Positively Beautiful: Will you win with willpower?Whenever I travel, I bring back a present for my son, Grant. It’s as much for me as it is for him – it soothes my momma guilt for being away, at least a little bit.
By: Dr. Susan Mathison, INFORUM
Whenever I travel, I bring back a present for my son, Grant. It’s as much for me as it is for him – it soothes my momma guilt for being away, at least a little bit.
He used to be over-the-moon excited about simple trinkets like a key-chain, or a book. Mexican jumping beans were a big hit. He proudly proclaimed them as his new pets.
But now that he is 5-and-a-HALF (his emphasis) his tastes are becoming more sophisticated. Batteries are now a necessity for enthusiasm. It takes searching to find something that will strike his electronic fancy within my $10 budget. A small “Star Wars” light saber was a big hit recently.
He always wants me to tell him what I’m bringing home. The suspense is hard on him.
We were recently under heavy negotiations for a new device. He wanted a small portable DVD player, like the one he had destroyed last year by prying it apart trying to figure out its inner workings.
I told him he couldn’t get new things all the time, and he’d have to wait for a birthday or holiday. Negotiations continued, loudly. My likelihood of needing hearing aids in the next year increased significantly. But I held firm, sort of.
I had a trip coming up. A thought crossed my mind, “Maybe I can run a little experiment to test his willpower?”
I had read about the marshmallow game, a study run by psychologists in which pre-school-age children were offered an immediate marshmallow or two marshmallows if they could wait a few minutes until the researcher came back to the room. About a third of the children were able to hold off long enough to earn the reward of a second treat.
They did a follow-up study 40 years later and found those children who had to willpower to resist the temptation of the immediate marshmallow had more success as adults, with better grades, higher self-esteem and bigger bank accounts.
I told him that since I had a conference trip coming up, I would consider giving him the DVD player as his trip present.
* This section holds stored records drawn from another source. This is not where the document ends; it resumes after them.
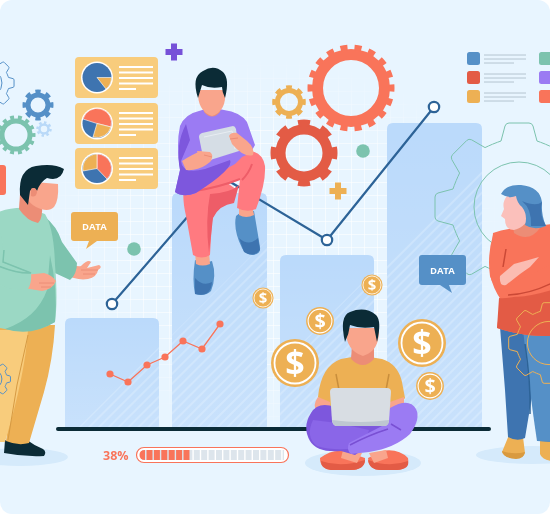
<!DOCTYPE html>
<html lang="en">
<head>
<meta charset="utf-8">
<title>Data team</title>
<style>
:root{--sky:#e8f5ff;--bar:#bbdafb;--navy:#2d6397;--ink:#0b2b36;--coral:#f9745a;--red:#e35b45;--gold:#edb054;--sand:#f8cc7c;--blue:#5590c7;--deep:#3e74b0;--mint:#9bd8c4;--green:#7cc3ae;--violet:#9b7bf3;--purple:#7d57dd;--rose:#ff7a80;--rosedark:#ee5d68;--skin:#f9a58c;--shade:#ec8d76;--grey:#d5dde5}
html,body{margin:0;background:#fff;overflow:hidden}
svg{display:block}
text{font-family:"Open Sans",Inter,sans-serif;font-weight:700}
.label{font-size:9.5px;fill:#fff;text-anchor:middle;letter-spacing:.2px}
.outline{fill:none;stroke-width:1;vector-effect:non-scaling-stroke}
.teeth{fill:none}
.skin{fill:var(--skin)}
.shade{fill:var(--shade)}
.ink{fill:var(--ink)}
</style>
</head>
<body>
<svg width="550" height="514" viewBox="0 0 550 514" role="img" aria-label="Four people working with charts, coins and gears">
<defs>
<clipPath id="card"><rect width="550" height="514" rx="12"/></clipPath>
<pattern id="grid" width="13" height="13" patternUnits="userSpaceOnUse"><path d="M0 .5H13M.5 0V13" stroke="#fff" stroke-opacity=".55" fill="none"/></pattern>
<pattern id="hatch" width="7" height="7" patternUnits="userSpaceOnUse" patternTransform="rotate(45)"><path d="M1 0V7" stroke="#d2e7fd" stroke-width="1.2"/></pattern>
<radialGradient id="fade"><stop offset=".6" stop-color="#fff"/><stop offset="1" stop-color="#000"/></radialGradient>
<mask id="gridFade"><rect x="30" y="55" width="480" height="380" fill="url(#fade)"/></mask>
<linearGradient id="barFade" x2="0" y2="1"><stop offset="0" stop-color="#fff" stop-opacity="0"/><stop offset="1" stop-color="#fff" stop-opacity=".2"/></linearGradient>
<path id="tooth" class="outline" d="M-26-63Q-21-65-18-66L-14-81Q-13-84-10-84H10Q13-84 14-81L18-66Q21-65 26-63"/>
<g id="outlineGear">
<use href="#tooth"/><use href="#tooth" transform="rotate(45)"/><use href="#tooth" transform="rotate(90)"/><use href="#tooth" transform="rotate(135)"/><use href="#tooth" transform="rotate(180)"/><use href="#tooth" transform="rotate(225)"/><use href="#tooth" transform="rotate(270)"/><use href="#tooth" transform="rotate(315)"/>
<circle class="outline" r="45"/>
</g>
<g id="coin"><circle r="24" fill="var(--gold)"/><circle r="20.5" fill="none" stroke="#fff" stroke-width="1.8"/><text y="12" font-size="34" fill="#fff" text-anchor="middle">$</text></g>
<g id="report"><rect width="83" height="41" rx="4" fill="var(--sand)"/><path d="M44 10H78M44 15.5H78M44 21H78M44 26.500H78M44 32H61" stroke="#fff" stroke-width="2"/><circle cx="22" cy="20.500" r="16" fill="#fff"/><circle cx="22" cy="20.500" r="14.500" fill="var(--deep)"/></g>
<g id="entry"><rect width="13" height="13" rx="2.500"/><path d="M17 3H59M17 7H59M17 11H47" stroke="#b4c4d0" stroke-width="1"/></g>
<path id="plus" d="M-3-8.500H3V-3H8.500V3H3V8.500H-3V3H-8.500V-3H-3Z"/>
</defs>

<g clip-path="url(#card)">
<rect id="background" width="550" height="514" fill="var(--sky)"/>
<rect x="30" y="55" width="480" height="372" fill="url(#grid)" mask="url(#gridFade)"/>

<g id="shadows" fill="#d5eafb"><ellipse cx="20" cy="457" rx="48" ry="9"/><ellipse cx="363" cy="463" rx="58" ry="13"/><ellipse cx="532" cy="455" rx="56" ry="9"/></g>

<g id="bars">
<g id="columns" fill="var(--bar)"><path d="M65 428V324Q65 318 71 318H153Q159 318 159 324V428Z"/><path d="M172 428V199Q172 193 178 193H261Q267 193 267 199V428Z"/><path d="M280 428V261Q280 255 286 255H368Q374 255 374 261V428Z"/><path d="M387 428V129Q387 123 393 123H476Q482 123 482 129V428Z"/></g>
<g fill="url(#hatch)"><path d="M78 428L159 347V428Z"/><path d="M172 428V335L267 240V428Z"/><path d="M280 428V365L374 271V428Z"/><path d="M387 428V260L482 165V428Z"/></g>
<g fill="url(#barFade)"><rect x="65" y="318" width="94" height="110"/><rect x="172" y="200" width="95" height="228"/><rect x="280" y="260" width="94" height="168"/><rect x="387" y="130" width="95" height="298"/></g>
<path d="M58 429H489" stroke="var(--ink)" stroke-width="4" stroke-linecap="round"/>
</g>

<g id="trend" fill="#fff" stroke="var(--navy)" stroke-width="2.2"><path d="M112 304L222 177L327 240L434 107" fill="none"/><circle cx="112" cy="304" r="5.200"/><circle cx="327" cy="240" r="5.200"/><circle cx="434" cy="107" r="5.200"/></g>

<g id="small-trend" fill="var(--coral)"><path d="M110 374L128 382L147 365L165 357L183 341L202 349L220 324" fill="none" stroke="var(--coral)" stroke-width="1.300"/><circle cx="110" cy="374" r="3.600"/><circle cx="128" cy="382" r="3.600"/><circle cx="147" cy="365" r="3.600"/><circle cx="165" cy="357" r="3.600"/><circle cx="183" cy="341" r="3.600"/><circle cx="202" cy="349" r="3.600"/><circle cx="220" cy="324" r="3.600"/></g>

<g id="reports">
<use href="#report" x="75" y="57"/><path d="M97 77.500H111.500A14.500 14.500 0 0 1 106 89Z" fill="var(--gold)" stroke="#fff" stroke-width=".6"/>
<use href="#report" x="75" y="103"/><path d="M97 123.500L83 119A14.500 14.500 0 0 1 111 127Z" fill="var(--coral)" stroke="#fff" stroke-width=".6"/><path d="M97 123.500L111 127A14.500 14.500 0 0 1 93 137Z" fill="var(--gold)" stroke="#fff" stroke-width=".6"/>
<use href="#report" x="75" y="148"/><path d="M97 168.500V154A14.500 14.500 0 0 1 107 179Z" fill="var(--coral)" stroke="#fff" stroke-width=".6"/><path d="M97 168.500L83 171A14.500 14.500 0 0 1 97 154Z" fill="var(--gold)" stroke="#fff" stroke-width=".6"/>
</g>

<g id="legend"><use href="#entry" x="467" y="52" fill="var(--blue)"/><use href="#entry" x="467" y="71" fill="var(--red)"/><use href="#entry" x="467" y="90" fill="var(--gold)"/><use href="#entry" x="539" y="52" fill="var(--green)"/><use href="#entry" x="539" y="71" fill="var(--violet)"/><use href="#entry" x="539" y="90" fill="var(--coral)"/></g>

<g id="gears" class="teeth">
<g stroke="var(--coral)"><circle cx="351" cy="88" r="33.500" stroke-width="11"/><circle cx="351" cy="88" r="40.500" stroke-width="6" pathLength="180" stroke-dasharray="5 5" stroke-dashoffset="2.500"/></g>
<g stroke="var(--red)"><circle cx="304" cy="153" r="23.500" stroke-width="10"/><circle cx="304" cy="153" r="30" stroke-width="7" pathLength="80" stroke-dasharray="5 5" stroke-dashoffset="2.500"/></g>
<g stroke="var(--gold)"><circle cx="289" cy="102" r="11.500" stroke-width="5"/><circle cx="289" cy="102" r="14.800" stroke-width="4" pathLength="80" stroke-dasharray="5 5" stroke-dashoffset="2.500"/></g>
<g stroke="var(--blue)"><circle cx="38" cy="105" r="10" stroke-width="5"/><circle cx="38" cy="105" r="13.500" stroke-width="4" pathLength="80" stroke-dasharray="5 5" stroke-dashoffset="2.500"/></g>
<g stroke="var(--green)"><circle cx="16" cy="135" r="14" stroke-width="5"/><circle cx="16" cy="135" r="17.500" stroke-width="4" pathLength="140" stroke-dasharray="5 5" stroke-dashoffset="2.500"/></g>
<g stroke="#b9d9f8"><circle cx="44" cy="129" r="4.500" stroke-width="2.500"/><circle cx="44" cy="129" r="6.500" stroke-width="2.500" pathLength="80" stroke-dasharray="5 5"/></g>
<use href="#outlineGear" transform="translate(519 207)" stroke="var(--green)"/>
<use href="#outlineGear" transform="translate(-12 83) scale(.31)" stroke="var(--blue)"/>
</g>

<g id="accents"><use href="#plus" x="174" y="52" fill="#7651d8"/><use href="#plus" x="338" y="191" fill="var(--gold)"/><circle cx="134" cy="249" r="6.800" fill="var(--green)"/><circle cx="363" cy="151" r="6.800" fill="var(--green)"/><rect x="-10" y="165" width="16" height="30" rx="3" fill="var(--coral)"/></g>

<g id="data-bubbles"><path d="M74 212H115Q118 212 118 215V238Q118 241 115 241H97L86 249L89 241H74Q71 241 71 238V215Q71 212 74 212Z" fill="var(--gold)"/><text class="label" x="94.500" y="230">DATA</text><path d="M422 255H463Q466 255 466 258V282Q466 285 463 285H449L452 293L440 285H422Q419 285 419 282V258Q419 255 422 255Z" fill="var(--blue)"/><text class="label" x="442.500" y="273.500">DATA</text></g>

<g id="progress"><text x="103" y="460" font-size="12.500" fill="var(--coral)">38%</text><rect x="136.500" y="447.500" width="152" height="15" rx="7.500" fill="#fff" stroke="var(--coral)" stroke-width="1.200"/><path d="M142 455H284" stroke="#dde5ec" stroke-width="10" stroke-dasharray="6 1.400"/><path d="M139.500 455Q139.500 450 145 450V460Q139.500 460 139.500 455Z" fill="var(--coral)"/><path d="M146.500 455H190" stroke="var(--coral)" stroke-width="10" stroke-dasharray="6 1.400"/></g>

<g id="coins"><use href="#coin" transform="translate(295 363)"/><use href="#coin" transform="translate(422 343)"/><use href="#coin" transform="translate(320 321) scale(.58)"/><use href="#coin" transform="translate(430 386) scale(.58)"/><use href="#coin" transform="translate(263 298) scale(.44)"/><use href="#coin" transform="translate(372 285) scale(.44)"/></g>

<g id="speaker">
<path class="ink" d="M5 440Q15 444 27 440Q35 446 43 449Q47 452 44 456Q24 457 4 453Z"/>
<path d="M-4 325H55Q53 360 44 392L29 443Q18 446 6 441L14 385L-4 440Z" fill="var(--gold)"/>
<path d="M-4 330H28Q25 375 5 442H-4Z" fill="var(--sand)"/>
<path d="M28 335L17 385L8 440" fill="none" stroke="#d69a43"/>
<path class="skin" d="M66 259Q76 268 81 266Q88 259 91 262L87 268L99 265Q103 267 98 270Q97 277 88 279Q77 281 64 274Z"/>
<path d="M81 270L98 270M83 274L95 274" stroke="var(--shade)" fill="none"/>
<path d="M44 216Q57 226 62 242L77 263Q77 274 70 280L42 267Z" fill="var(--green)"/>
<path d="M-4 213Q10 207 27 208L45 214Q54 229 55 265Q58 300 55 322Q31 337 -4 327Z" fill="var(--mint)"/>
<path d="M50 255Q58 290 55 322Q31 337 5 329Q37 318 47 290Z" fill="var(--green)"/>
<path class="shade" d="M20 194L42 204Q43 219 38 223Q27 221 19 209Z"/>
<path class="skin" d="M23 181L58 184Q59 201 54 207Q48 213 36 207Q23 200 23 181Z"/>
<path class="ink" d="M20 195Q18 169 36 166Q54 163 64 169Q61 182 47 178Q40 182 37 191Q33 185 30 191L28 205Z"/>
<path class="shade" d="M31 189Q36 186 37 192Q36 198 31 196Z"/>
<path class="skin" d="M25 275Q35 274 44 273Q52 275 56 281Q53 289 42 291L24 288Z"/>
<path d="M39 283L54 283M41 287L51 287" stroke="var(--shade)"/>
<path d="M-4 226Q4 230 3 262L31 273Q32 283 28 289Q8 292 -4 282Z" fill="var(--mint)"/>
<path d="M4 250L3 262L31 273Q17 274 -4 265" fill="none" stroke="var(--green)" stroke-width="1.500"/>
<use href="#outlineGear" transform="translate(-8 379) scale(.22)" stroke="var(--blue)"/>
</g>

<g id="tablet-reader">
<path d="M195 260Q203 264 212 261Q217 276 211 291Q205 297 195 294Q192 280 195 260Z" fill="var(--blue)"/>
<path d="M236 216Q244 209 254 211L260 247Q261 254 253 255Q245 255 242 248Q233 230 236 216Z" fill="var(--blue)"/>
<path d="M195 278Q203 287 212 282Q211 298 195 294ZM239 238Q249 247 258 238L260 250Q254 258 244 252Z" fill="var(--deep)"/>
<path class="skin" d="M195 252H209L210 264Q202 267 196 264ZM239 207L252 205L254 215Q246 219 239 215Z"/>
<path d="M184 188Q190 174 211 171L237 190Q215 205 212 221L210 255Q202 260 193 255L186 216Q182 199 184 188Z" fill="var(--rose)"/>
<path d="M210 194Q230 193 239 185L234 203Q219 205 213 218L209 253Q205 220 210 194Z" fill="var(--rosedark)"/>
<path d="M193 175Q223 159 243 151Q262 149 265 166Q266 183 256 209Q247 213 237 208L240 179Q216 190 193 192Z" fill="var(--rose)"/>
<path d="M242 180Q249 173 252 164M195 191Q220 187 240 179" stroke="var(--rosedark)" stroke-width="2" fill="none"/>
<path d="M199 111Q211 106 224 110Q240 112 247 122L255 145Q251 154 242 157L235 164Q215 174 196 193Q183 198 175 192L180 170Q176 144 180 126Q185 114 199 111Z" fill="var(--violet)"/>
<path d="M190 140L181 161Q182 175 205 169L230 160Q235 168 196 193Q183 198 175 192L180 170Q175 145 186 124Z" fill="var(--purple)"/>
<path class="shade" d="M204 103H220V112Q212 121 204 112Z"/>
<path class="skin" d="M198 90H225Q227 111 212 116Q197 111 198 90Z"/>
<path class="ink" d="M198 98Q191 77 203 71Q214 64 223 72Q230 79 225 98Q222 92 222 87Q210 89 202 85Z"/>
<path class="skin" d="M182 161Q193 154 201 151L211 153Q215 160 206 165Q197 171 186 170Z"/>
<path d="M202 133L233 126Q235 126 236 129L239 151L207 161Q204 161 203 157L199 137Q199 134 202 133Z" fill="var(--grey)"/>
<path d="M204 137L232 131L235 149" fill="none" stroke="#e8edf2"/>
<path class="skin" d="M253 155Q244 158 232 144L229 136Q231 132 237 133L247 141Q255 148 253 155ZM197 151L210 152Q214 155 211 160L201 164Z"/>
<path d="M230 139L238 138M204 155L212 157" stroke="var(--shade)"/>
</g>

<g id="laptop-worker">
<path d="M341 359Q360 354 382 359Q398 364 402 382L405 398Q395 408 390 430H333Q329 407 318 397Q321 366 341 359Z" fill="var(--gold)"/>
<path d="M336 374L339 390M389 374L386 390" stroke="#c98e3c" stroke-width="1.500"/>
<path class="shade" d="M352 345H374V359Q363 371 351 359Z"/>
<path class="skin" d="M345 328H379Q380 351 363 356Q346 351 345 328ZM318 397L330 402V419L317 412Q312 405 318 397ZM404 397L390 402V419L404 411Z"/>
<path class="ink" d="M345 342Q339 316 350 312Q365 306 376 315Q382 321 377 342L374 327Q360 329 350 325Q349 334 345 342Z"/>
<path d="M320 458Q332 449 344 451L365 458Q366 467 354 470H331Q320 469 320 458ZM408 458Q398 448 382 451L368 458Q368 468 379 470H397Q410 469 408 458Z" fill="var(--coral)"/>
<path d="M321 461Q341 468 365 460Q365 470 350 470H331Q321 469 321 461ZM408 461Q389 468 368 460Q369 470 381 470H397Q410 469 408 461Z" fill="var(--red)"/>
<path class="skin" d="M343 450L362 453L357 463L341 458ZM369 453L386 450L388 458L374 463Z"/>
<path d="M335 407Q318 401 311 413Q302 427 310 441Q317 453 341 451L355 455L391 430Z" fill="var(--purple)"/>
<path d="M313 420Q305 437 317 446Q337 452 363 447L369 430L337 423Z" fill="#8a66e8"/>
<path d="M390 408Q409 397 416 409Q421 419 410 434Q395 448 369 452L351 454Q346 450 349 443L384 425Z" fill="var(--violet)"/>
<path d="M388 429Q369 435 350 445M391 424L401 430" stroke="#7950d4" stroke-width="1.500" fill="none"/>
<path d="M334 388H387Q391 388 391 392L389 421Q388 426 384 426H337Q333 426 332 421L330 392Q330 388 334 388Z" fill="#d8dde3"/>
<path d="M332 420Q360 424 389 420Q389 426 384 426H337Q333 426 332 420Z" fill="#bec7d1"/>
</g>

<g id="listener">
<path d="M509 435L523 437L525 453Q523 458 516 458Q504 458 502 452ZM540 439H552V461Q542 460 540 454Z" fill="var(--gold)"/>
<path d="M502 451Q514 455 525 452Q524 459 516 459Q503 458 502 451Z" fill="#d99a3f"/>
<path d="M500 327H552V442L540 441L533 390L525 438Q517 442 508 437L505 390Z" fill="var(--deep)"/>
<path d="M523 329H552V442L537 441Q530 395 523 329Z" fill="var(--blue)"/>
<path d="M525 344Q531 384 530 414" fill="none" stroke="var(--navy)" stroke-width="1.500"/>
<path d="M493 233Q505 228 522 228L552 224V336Q524 337 497 328L501 300Q493 288 490 275Z" fill="var(--coral)"/>
<path d="M499 298Q519 300 552 280V336Q524 337 497 328Z" fill="var(--red)"/>
<path class="shade" d="M512 220L536 211L540 228Q529 243 514 233Z"/>
<path fill="#fbc0bb" d="M507 196Q502 202 504 209L501 216L505 219Q505 230 514 230Q527 227 531 212L526 194Z"/>
<path d="M501 194Q506 184 521 185Q540 187 542 202Q541 215 546 226Q534 231 525 225Q528 215 522 207Q517 203 516 196Q509 199 501 194Z" fill="var(--blue)"/>
<path d="M522 201Q532 209 531 226L546 226Q539 215 542 202Q536 207 522 201Z" fill="var(--deep)"/>
<path d="M493 235Q487 256 490 276Q494 289 503 287L520 277L515 264L503 267L505 245Z" fill="var(--coral)"/>
<path fill="#fbbcb2" d="M500 276L514 264Q529 260 539 257L530 267L520 274L506 285Q499 287 500 276Z"/>
<path d="M552 263Q532 275 512 283Q504 287 508 295Q519 300 552 290Z" fill="var(--coral)"/>
<path d="M552 283Q530 294 508 295M506 249L503 267" stroke="#cb4936" stroke-width="1.500" fill="none"/>
<use href="#outlineGear" transform="translate(549 343) scale(.48)" stroke="var(--gold)"/>
</g>
</g>
</svg>
</body>
</html>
I offered that we could go purchase it later today, but this would be the only gift and I would not bring back any surprise presents. Or, if he could wait until I got home, I would give him the DVD player plus and additional gift.
I was not surprised that my intense little boy chose immediate gratification. I will likely have a teaching moment when I return later this week with empty hands. I’ll remind him of our deal.
Willpower is a complex mind-body response that gives us the ability to resist short-term gratification in pursuit of long-term goals or objectives.
Stanford health psychologist Kelly McGonigal calls willpower the pause-and-plan response that puts your body in a calmer state in order to withstand temptation and potentially self-destructive urges. It also activates the brain’s pre-frontal cortex to access the mindset and motivation for long-term good.
Stress, on the other hand, activates the flight-our-flight response and depletes the energy needed to make wiser, big-picture choices.
Adequate sleep, a healthy diet and mindful breathing to settle down the stress response will improve your access to willpower.
Studies also show that willpower reserves get drained over the course of the day, even if tasks are unrelated such as controlling emotions, saying no to dessert or focusing on a report.
But McGonigal feels that willpower can be trained like muscle, and practicing can increase the strength and stamina of willpower.
The keys appear to be meditation and exercise, both aerobic and yoga practices. These actually create measurable changes in the previously mentioned pre-frontal cortex area of the brain.
Grant gets plenty of aerobic exercise, and he does a version of the yoga pose downward dog that he calls two-legged dog. (Hilarious, especially to Mom.) And we work on deep-breathing, especially to blow away frustration and anger.
But I think it might be awhile until I can get him meditating, and when he does, he’ll likely be pondering gadgets and wires, along with the meaning of life. We’ll see how far his willpower will take him then!
This column was written exclusively for The Forum.
Dr. Susan Mathison founded Catalyst Medical Center in Fargo and created PositivelyBeautiful.com. Email her at firstname.lastname@example.org.